EXERCISE GOAL: Please filter the data below down to the lines holding the string "return".

THE DATA:
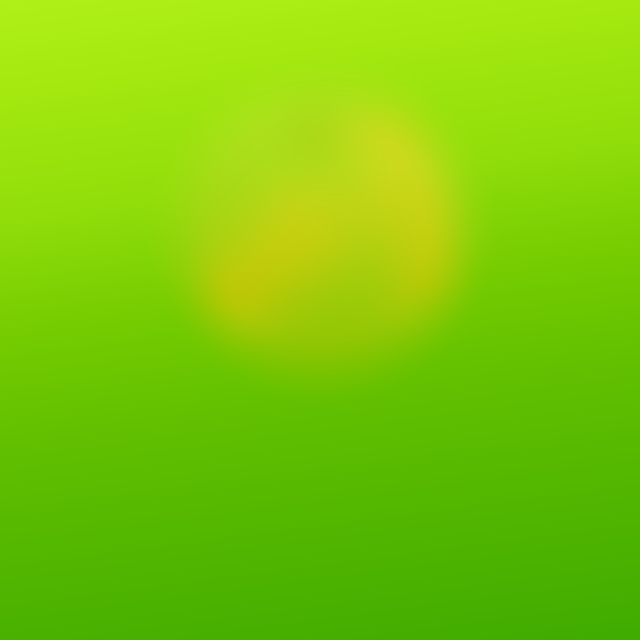
This background is drawn by a WebGL 1 fragment shader. Its source:

```glsl
precision highp float;
// Draws a tilted lime-to-green gradient with a soft disc of blurred yellow light.
uniform vec2 u_resolution;

// Position of x between two stops, from 0 to 1
float ramp(float a, float b, float x) {
    return clamp((x - a) / (b - a), 0.0, 1.0);
}

// Distance from p to the segment a-b
float segmentDistance(vec2 p, vec2 a, vec2 b) {
    vec2 ab = b - a;
    float h = clamp(dot(p - a, ab) / dot(ab, ab), 0.0, 1.0);
    return length(p - a - ab * h);
}

// Bell-shaped falloff of a given width
float glow(float d, float width) {
    return exp(-d * d / (width * width));
}

// Green backdrop, darkening downwards and slightly to the right
vec3 backdrop(vec2 p) {
    float t = 1.0 - p.y + 0.13 * p.x;
    vec3 color = mix(vec3(0.69, 0.94, 0.10), vec3(0.64, 0.91, 0.06), ramp(0.0, 0.15, t));
    color = mix(color, vec3(0.57, 0.87, 0.04), ramp(0.15, 0.34, t));
    color = mix(color, vec3(0.46, 0.80, 0.0), ramp(0.34, 0.52, t));
    color = mix(color, vec3(0.38, 0.75, 0.0), ramp(0.52, 0.70, t));
    return mix(color, vec3(0.25, 0.67, 0.0), ramp(0.70, 1.13, t));
}

// Disc fill: vertical lime gradient with two yellow streaks
vec3 discColor(vec2 p) {
    vec3 color = mix(vec3(0.56, 0.76, 0.0), vec3(0.69, 0.89, 0.12), ramp(0.42, 0.82, p.y));
    vec3 yellow = mix(vec3(0.75, 0.78, 0.02), vec3(0.81, 0.85, 0.11), ramp(0.54, 0.74, p.y));

    float leftStreak = glow(segmentDistance(p, vec2(0.36, 0.535), vec2(0.47, 0.635)), 0.075);
    float rightStreak = glow(segmentDistance(p, vec2(0.625, 0.78), vec2(0.69, 0.57)), 0.085);
    float bridge = 0.55 * glow(segmentDistance(p, vec2(0.48, 0.64), vec2(0.63, 0.70)), 0.07);
    float light = 1.0 - (1.0 - leftStreak) * (1.0 - rightStreak) * (1.0 - bridge);

    // Dim hollow above the streaks
    color = mix(color, vec3(0.65, 0.84, 0.08), 0.7 * glow(distance(p, vec2(0.50, 0.785)), 0.07));
    return mix(color, yellow, 0.92 * light);
}

void main() {
    vec2 p = gl_FragCoord.xy / u_resolution;
    float radius = distance(p, vec2(0.502, 0.642));
    float discMask = 1.0 - smoothstep(0.155, 0.285, radius);
    vec3 color = mix(backdrop(p), discColor(p), discMask);
    gl_FragColor = vec4(color, 1.0);
}
```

SOLVED EXERCISE:
    return clamp((x - a) / (b - a), 0.0, 1.0);
    return length(p - a - ab * h);
    return exp(-d * d / (width * width));
    return mix(color, vec3(0.25, 0.67, 0.0), ramp(0.70, 1.13, t));
    return mix(color, yellow, 0.92 * light);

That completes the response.